Items from a data source:
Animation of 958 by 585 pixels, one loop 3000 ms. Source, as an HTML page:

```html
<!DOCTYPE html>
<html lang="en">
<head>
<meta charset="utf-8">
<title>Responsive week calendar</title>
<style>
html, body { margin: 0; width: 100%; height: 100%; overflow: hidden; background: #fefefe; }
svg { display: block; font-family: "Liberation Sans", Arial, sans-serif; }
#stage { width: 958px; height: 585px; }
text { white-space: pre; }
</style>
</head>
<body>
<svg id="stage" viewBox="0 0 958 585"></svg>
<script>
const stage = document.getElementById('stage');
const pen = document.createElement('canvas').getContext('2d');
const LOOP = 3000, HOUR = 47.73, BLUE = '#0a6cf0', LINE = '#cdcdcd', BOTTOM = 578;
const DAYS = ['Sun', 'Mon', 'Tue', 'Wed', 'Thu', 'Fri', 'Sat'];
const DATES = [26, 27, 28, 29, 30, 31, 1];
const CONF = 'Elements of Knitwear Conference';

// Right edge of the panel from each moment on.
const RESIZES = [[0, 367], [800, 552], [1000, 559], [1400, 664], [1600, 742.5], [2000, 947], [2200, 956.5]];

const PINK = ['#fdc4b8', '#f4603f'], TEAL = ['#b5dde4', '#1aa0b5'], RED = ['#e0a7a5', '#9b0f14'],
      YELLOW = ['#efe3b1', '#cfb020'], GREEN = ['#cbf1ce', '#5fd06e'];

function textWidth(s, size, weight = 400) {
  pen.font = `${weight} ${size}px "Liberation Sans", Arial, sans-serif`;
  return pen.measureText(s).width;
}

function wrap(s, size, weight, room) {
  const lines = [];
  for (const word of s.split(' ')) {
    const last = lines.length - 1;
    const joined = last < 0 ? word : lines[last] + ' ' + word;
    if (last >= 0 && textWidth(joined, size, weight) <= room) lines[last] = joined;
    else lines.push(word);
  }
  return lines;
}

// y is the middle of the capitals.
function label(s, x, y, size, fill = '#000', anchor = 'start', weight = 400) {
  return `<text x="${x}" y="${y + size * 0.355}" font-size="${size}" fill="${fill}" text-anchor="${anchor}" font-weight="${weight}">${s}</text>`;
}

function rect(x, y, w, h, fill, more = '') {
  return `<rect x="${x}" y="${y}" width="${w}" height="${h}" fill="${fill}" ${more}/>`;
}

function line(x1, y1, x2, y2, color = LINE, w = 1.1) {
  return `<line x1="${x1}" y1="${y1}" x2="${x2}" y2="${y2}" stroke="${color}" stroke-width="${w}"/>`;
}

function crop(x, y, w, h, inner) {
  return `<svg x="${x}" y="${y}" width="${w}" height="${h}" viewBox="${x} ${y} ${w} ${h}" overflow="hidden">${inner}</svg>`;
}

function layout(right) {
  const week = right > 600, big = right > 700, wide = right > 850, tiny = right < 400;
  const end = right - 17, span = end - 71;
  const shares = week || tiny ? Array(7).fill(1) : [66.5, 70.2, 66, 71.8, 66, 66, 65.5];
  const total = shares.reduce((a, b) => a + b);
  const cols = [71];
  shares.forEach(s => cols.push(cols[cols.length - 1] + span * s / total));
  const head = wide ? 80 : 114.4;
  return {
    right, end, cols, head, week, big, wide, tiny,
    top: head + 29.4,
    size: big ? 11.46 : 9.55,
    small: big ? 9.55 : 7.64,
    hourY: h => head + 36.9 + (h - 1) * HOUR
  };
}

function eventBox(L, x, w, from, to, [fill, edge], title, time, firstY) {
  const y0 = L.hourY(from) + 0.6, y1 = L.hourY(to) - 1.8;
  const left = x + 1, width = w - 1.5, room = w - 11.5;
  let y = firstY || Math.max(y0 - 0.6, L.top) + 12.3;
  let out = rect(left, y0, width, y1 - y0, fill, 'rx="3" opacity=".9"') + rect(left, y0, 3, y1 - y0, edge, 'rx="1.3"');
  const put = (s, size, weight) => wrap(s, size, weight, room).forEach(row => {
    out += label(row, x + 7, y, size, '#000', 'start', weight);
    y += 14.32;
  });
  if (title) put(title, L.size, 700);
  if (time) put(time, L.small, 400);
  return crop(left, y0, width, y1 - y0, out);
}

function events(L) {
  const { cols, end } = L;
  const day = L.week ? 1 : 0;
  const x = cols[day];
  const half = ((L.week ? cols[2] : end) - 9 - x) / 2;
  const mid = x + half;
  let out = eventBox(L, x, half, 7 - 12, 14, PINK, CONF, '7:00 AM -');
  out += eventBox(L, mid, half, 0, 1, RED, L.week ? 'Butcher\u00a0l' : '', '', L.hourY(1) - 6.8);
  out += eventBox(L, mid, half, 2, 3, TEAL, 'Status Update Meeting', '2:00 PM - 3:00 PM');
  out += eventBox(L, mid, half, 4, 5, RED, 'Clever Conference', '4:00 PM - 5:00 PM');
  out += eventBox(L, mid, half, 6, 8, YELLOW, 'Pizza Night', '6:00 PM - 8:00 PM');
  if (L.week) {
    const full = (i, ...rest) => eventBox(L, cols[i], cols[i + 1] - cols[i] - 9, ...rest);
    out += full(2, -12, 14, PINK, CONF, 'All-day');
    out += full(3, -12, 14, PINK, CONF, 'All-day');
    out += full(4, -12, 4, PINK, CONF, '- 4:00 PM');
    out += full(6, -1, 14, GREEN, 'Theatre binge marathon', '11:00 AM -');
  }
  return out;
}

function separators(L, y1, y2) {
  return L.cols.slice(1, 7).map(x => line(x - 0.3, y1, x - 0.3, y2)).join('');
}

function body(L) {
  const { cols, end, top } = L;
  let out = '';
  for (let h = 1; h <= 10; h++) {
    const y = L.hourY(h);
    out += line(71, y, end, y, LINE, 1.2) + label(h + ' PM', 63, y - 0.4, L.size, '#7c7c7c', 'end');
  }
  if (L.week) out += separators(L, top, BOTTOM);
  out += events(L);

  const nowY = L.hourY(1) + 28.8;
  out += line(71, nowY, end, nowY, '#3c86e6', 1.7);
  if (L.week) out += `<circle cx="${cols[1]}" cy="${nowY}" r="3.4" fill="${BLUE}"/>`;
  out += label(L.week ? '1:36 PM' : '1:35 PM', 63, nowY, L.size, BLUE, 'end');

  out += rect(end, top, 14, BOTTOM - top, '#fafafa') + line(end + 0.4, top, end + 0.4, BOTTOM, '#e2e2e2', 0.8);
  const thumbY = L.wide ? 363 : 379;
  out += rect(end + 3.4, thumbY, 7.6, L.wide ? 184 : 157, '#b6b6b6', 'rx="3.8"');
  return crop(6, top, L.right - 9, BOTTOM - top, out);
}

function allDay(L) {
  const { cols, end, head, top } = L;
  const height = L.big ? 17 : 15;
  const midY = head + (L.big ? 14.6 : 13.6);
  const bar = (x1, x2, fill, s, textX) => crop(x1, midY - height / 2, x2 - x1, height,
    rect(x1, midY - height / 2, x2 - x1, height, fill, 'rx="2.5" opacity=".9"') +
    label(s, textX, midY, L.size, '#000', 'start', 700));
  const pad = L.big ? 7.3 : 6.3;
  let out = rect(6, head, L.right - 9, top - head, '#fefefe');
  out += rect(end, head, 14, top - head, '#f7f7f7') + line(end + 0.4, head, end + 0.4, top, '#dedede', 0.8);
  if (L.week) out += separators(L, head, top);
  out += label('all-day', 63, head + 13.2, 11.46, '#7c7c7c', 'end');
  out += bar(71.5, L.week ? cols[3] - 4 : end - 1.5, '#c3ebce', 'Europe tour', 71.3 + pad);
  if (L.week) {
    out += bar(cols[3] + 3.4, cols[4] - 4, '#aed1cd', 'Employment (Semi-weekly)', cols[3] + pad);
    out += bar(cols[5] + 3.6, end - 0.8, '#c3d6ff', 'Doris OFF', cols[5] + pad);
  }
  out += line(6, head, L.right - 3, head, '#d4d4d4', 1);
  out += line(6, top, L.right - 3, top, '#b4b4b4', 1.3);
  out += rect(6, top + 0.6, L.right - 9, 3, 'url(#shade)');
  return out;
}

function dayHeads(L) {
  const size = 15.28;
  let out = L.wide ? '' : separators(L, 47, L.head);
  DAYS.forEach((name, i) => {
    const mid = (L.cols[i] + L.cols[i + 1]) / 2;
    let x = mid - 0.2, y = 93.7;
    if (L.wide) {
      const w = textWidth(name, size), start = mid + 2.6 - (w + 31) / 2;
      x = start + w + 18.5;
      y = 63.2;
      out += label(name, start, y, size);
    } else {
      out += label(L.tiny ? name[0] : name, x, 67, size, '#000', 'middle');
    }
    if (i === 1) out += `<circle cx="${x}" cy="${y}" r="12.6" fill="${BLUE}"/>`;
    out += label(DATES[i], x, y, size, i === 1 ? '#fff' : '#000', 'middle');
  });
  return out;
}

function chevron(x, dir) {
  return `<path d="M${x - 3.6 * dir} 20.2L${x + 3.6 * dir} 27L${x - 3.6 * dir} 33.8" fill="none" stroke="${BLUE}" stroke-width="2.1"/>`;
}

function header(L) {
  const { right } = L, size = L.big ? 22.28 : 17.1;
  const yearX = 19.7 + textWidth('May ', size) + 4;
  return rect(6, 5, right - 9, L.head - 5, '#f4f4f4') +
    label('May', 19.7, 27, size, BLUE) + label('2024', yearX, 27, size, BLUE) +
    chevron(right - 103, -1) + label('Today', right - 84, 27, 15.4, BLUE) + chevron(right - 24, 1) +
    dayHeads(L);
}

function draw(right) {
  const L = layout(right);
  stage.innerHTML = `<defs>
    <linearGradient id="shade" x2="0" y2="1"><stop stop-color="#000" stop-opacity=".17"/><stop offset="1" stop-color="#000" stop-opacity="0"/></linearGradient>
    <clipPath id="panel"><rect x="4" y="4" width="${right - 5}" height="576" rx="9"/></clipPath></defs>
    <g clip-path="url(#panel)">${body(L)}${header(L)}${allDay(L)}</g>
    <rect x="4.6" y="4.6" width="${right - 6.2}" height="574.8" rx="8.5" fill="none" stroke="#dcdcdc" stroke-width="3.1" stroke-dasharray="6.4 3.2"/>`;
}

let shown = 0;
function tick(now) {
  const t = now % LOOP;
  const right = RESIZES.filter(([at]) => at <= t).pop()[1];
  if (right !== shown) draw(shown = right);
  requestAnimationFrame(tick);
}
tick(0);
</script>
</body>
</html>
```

__Aim of the task__
Collect every line above that contains the word "lines".

__Answer section__
  const lines = [];
    const last = lines.length - 1;
    const joined = last < 0 ? word : lines[last] + ' ' + word;
    if (last >= 0 && textWidth(joined, size, weight) <= room) lines[last] = joined;
    else lines.push(word);
  return lines;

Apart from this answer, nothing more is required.